— Data for the task —
[Start of Attachment]

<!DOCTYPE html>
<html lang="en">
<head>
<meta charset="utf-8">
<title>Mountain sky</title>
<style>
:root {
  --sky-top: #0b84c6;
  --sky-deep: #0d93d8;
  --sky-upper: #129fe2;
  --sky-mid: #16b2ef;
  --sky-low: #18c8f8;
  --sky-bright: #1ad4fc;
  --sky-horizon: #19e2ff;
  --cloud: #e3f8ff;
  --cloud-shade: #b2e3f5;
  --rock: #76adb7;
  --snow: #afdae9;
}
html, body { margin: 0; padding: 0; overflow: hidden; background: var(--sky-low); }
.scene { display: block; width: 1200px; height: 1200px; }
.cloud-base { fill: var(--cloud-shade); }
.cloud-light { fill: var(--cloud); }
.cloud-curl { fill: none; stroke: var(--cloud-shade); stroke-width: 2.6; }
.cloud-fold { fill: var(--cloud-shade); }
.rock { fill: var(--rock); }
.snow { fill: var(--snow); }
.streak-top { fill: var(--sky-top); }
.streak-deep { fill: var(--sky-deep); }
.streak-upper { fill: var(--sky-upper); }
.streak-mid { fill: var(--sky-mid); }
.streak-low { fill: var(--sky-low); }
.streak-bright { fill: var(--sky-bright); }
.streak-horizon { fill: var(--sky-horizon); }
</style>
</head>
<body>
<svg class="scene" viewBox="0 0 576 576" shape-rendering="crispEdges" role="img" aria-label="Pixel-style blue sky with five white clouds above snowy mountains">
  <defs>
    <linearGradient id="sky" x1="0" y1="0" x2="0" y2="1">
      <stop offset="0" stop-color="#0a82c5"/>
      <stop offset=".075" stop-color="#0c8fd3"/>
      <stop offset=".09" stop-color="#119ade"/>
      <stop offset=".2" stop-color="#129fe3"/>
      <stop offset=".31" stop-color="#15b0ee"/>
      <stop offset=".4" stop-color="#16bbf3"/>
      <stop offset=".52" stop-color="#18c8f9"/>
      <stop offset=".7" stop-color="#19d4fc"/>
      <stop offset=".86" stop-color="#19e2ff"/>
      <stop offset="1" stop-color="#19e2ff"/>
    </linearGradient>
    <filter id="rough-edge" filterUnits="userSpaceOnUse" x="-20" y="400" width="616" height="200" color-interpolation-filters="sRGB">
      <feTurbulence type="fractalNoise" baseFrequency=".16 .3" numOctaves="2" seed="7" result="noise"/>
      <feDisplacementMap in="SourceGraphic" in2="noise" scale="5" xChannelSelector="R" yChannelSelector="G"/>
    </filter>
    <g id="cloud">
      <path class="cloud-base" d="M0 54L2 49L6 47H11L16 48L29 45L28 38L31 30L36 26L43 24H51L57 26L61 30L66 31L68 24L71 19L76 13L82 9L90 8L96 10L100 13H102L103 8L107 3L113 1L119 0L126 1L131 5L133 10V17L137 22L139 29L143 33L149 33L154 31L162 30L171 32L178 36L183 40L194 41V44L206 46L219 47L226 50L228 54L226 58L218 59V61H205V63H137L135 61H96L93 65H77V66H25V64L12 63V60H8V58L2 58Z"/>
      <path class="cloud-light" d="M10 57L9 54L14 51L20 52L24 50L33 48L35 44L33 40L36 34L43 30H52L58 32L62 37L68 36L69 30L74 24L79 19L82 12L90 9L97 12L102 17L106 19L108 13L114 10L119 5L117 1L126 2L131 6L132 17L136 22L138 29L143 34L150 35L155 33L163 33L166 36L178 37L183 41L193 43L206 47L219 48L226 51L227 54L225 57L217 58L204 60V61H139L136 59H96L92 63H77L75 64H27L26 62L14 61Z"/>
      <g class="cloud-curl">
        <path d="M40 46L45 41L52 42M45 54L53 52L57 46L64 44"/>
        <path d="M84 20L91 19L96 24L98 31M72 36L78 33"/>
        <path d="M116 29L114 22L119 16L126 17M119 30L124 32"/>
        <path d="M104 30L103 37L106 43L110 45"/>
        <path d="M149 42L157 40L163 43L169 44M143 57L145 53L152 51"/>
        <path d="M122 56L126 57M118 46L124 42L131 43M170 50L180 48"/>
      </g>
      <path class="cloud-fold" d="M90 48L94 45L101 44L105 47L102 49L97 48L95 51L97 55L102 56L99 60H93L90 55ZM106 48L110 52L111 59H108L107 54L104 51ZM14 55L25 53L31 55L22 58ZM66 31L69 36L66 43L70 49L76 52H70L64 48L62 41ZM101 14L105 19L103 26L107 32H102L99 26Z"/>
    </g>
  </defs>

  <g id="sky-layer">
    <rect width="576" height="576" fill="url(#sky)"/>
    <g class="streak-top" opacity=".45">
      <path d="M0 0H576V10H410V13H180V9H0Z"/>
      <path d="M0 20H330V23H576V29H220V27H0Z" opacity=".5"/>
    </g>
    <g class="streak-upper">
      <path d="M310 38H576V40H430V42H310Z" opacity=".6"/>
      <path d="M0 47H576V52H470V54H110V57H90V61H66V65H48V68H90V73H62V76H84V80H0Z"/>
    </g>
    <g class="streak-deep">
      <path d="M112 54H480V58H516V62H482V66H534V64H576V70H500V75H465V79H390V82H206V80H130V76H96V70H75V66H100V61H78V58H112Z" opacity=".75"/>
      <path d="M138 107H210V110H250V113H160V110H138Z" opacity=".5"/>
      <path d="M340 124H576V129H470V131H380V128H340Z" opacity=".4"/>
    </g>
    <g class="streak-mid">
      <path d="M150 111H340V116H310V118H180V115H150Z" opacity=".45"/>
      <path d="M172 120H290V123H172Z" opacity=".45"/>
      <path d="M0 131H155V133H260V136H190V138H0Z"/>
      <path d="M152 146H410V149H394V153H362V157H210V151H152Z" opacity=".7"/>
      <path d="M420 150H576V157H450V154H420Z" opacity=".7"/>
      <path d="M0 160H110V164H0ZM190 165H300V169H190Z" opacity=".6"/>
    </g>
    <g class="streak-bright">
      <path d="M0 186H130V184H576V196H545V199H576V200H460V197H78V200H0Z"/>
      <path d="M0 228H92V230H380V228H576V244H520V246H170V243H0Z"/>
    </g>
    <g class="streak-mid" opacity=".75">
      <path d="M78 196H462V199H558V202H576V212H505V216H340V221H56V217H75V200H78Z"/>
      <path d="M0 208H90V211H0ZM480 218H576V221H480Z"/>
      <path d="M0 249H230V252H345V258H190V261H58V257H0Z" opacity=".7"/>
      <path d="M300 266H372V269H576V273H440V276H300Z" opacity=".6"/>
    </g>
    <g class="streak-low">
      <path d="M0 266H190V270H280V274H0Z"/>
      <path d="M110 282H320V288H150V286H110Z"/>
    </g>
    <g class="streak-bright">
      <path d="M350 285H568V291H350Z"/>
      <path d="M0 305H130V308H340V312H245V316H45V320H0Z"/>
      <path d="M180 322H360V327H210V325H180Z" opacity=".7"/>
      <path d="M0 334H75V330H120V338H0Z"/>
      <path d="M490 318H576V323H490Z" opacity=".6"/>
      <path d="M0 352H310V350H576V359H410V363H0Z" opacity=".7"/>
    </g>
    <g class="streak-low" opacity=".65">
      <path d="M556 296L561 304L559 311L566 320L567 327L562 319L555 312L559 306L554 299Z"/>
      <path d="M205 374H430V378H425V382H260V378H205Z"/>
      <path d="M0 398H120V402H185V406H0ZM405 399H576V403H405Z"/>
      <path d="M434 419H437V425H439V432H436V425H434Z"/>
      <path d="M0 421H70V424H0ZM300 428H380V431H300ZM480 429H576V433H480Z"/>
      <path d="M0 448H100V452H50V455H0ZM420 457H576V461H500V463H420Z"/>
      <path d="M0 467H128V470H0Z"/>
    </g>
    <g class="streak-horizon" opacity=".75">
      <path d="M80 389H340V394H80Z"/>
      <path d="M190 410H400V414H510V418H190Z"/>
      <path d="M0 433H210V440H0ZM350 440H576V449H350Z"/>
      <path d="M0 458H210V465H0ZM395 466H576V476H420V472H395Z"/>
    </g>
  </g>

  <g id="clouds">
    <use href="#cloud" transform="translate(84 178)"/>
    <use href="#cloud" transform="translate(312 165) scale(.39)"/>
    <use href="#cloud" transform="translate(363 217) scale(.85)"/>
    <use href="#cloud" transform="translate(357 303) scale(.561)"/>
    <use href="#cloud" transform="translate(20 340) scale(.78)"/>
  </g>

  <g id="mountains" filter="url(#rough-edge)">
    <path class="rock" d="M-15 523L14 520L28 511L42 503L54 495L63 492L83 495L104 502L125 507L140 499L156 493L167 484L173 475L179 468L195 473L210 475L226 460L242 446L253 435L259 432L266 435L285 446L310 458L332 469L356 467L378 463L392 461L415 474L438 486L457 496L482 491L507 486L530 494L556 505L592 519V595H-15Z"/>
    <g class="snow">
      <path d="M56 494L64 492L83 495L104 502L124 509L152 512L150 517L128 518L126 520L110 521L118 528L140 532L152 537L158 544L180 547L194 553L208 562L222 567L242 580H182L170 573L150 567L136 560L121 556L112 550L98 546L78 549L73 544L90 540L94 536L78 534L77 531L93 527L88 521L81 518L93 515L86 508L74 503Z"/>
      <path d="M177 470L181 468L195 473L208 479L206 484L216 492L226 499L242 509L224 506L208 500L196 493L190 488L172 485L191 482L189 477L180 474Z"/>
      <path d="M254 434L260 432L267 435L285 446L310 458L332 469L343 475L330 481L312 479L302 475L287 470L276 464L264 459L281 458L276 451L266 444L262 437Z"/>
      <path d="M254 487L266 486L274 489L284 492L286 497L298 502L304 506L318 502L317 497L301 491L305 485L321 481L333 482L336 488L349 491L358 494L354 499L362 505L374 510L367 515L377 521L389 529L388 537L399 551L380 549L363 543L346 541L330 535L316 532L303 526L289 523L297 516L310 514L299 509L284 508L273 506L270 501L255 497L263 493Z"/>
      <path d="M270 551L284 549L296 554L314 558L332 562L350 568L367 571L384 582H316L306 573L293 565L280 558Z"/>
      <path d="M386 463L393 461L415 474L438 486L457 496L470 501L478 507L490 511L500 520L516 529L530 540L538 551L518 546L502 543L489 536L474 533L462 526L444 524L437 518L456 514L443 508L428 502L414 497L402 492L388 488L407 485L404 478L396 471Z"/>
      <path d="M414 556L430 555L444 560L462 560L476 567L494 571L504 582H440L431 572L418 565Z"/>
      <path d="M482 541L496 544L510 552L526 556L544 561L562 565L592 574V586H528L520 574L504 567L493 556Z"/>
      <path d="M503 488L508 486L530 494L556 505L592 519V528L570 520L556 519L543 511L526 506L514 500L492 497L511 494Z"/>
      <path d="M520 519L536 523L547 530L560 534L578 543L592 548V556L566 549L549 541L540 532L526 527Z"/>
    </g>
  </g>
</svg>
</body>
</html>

[End of Attachment]

— What you have to do —
Starting from the first line of the records above, retype each line exactly up to and including the one that contains "--cloud: #e3f8ff;", and nothing more.

— Result of this exercise —
<!DOCTYPE html>
<html lang="en">
<head>
<meta charset="utf-8">
<title>Mountain sky</title>
<style>
:root {
  --sky-top: #0b84c6;
  --sky-deep: #0d93d8;
  --sky-upper: #129fe2;
  --sky-mid: #16b2ef;
  --sky-low: #18c8f8;
  --sky-bright: #1ad4fc;
  --sky-horizon: #19e2ff;
  --cloud: #e3f8ff;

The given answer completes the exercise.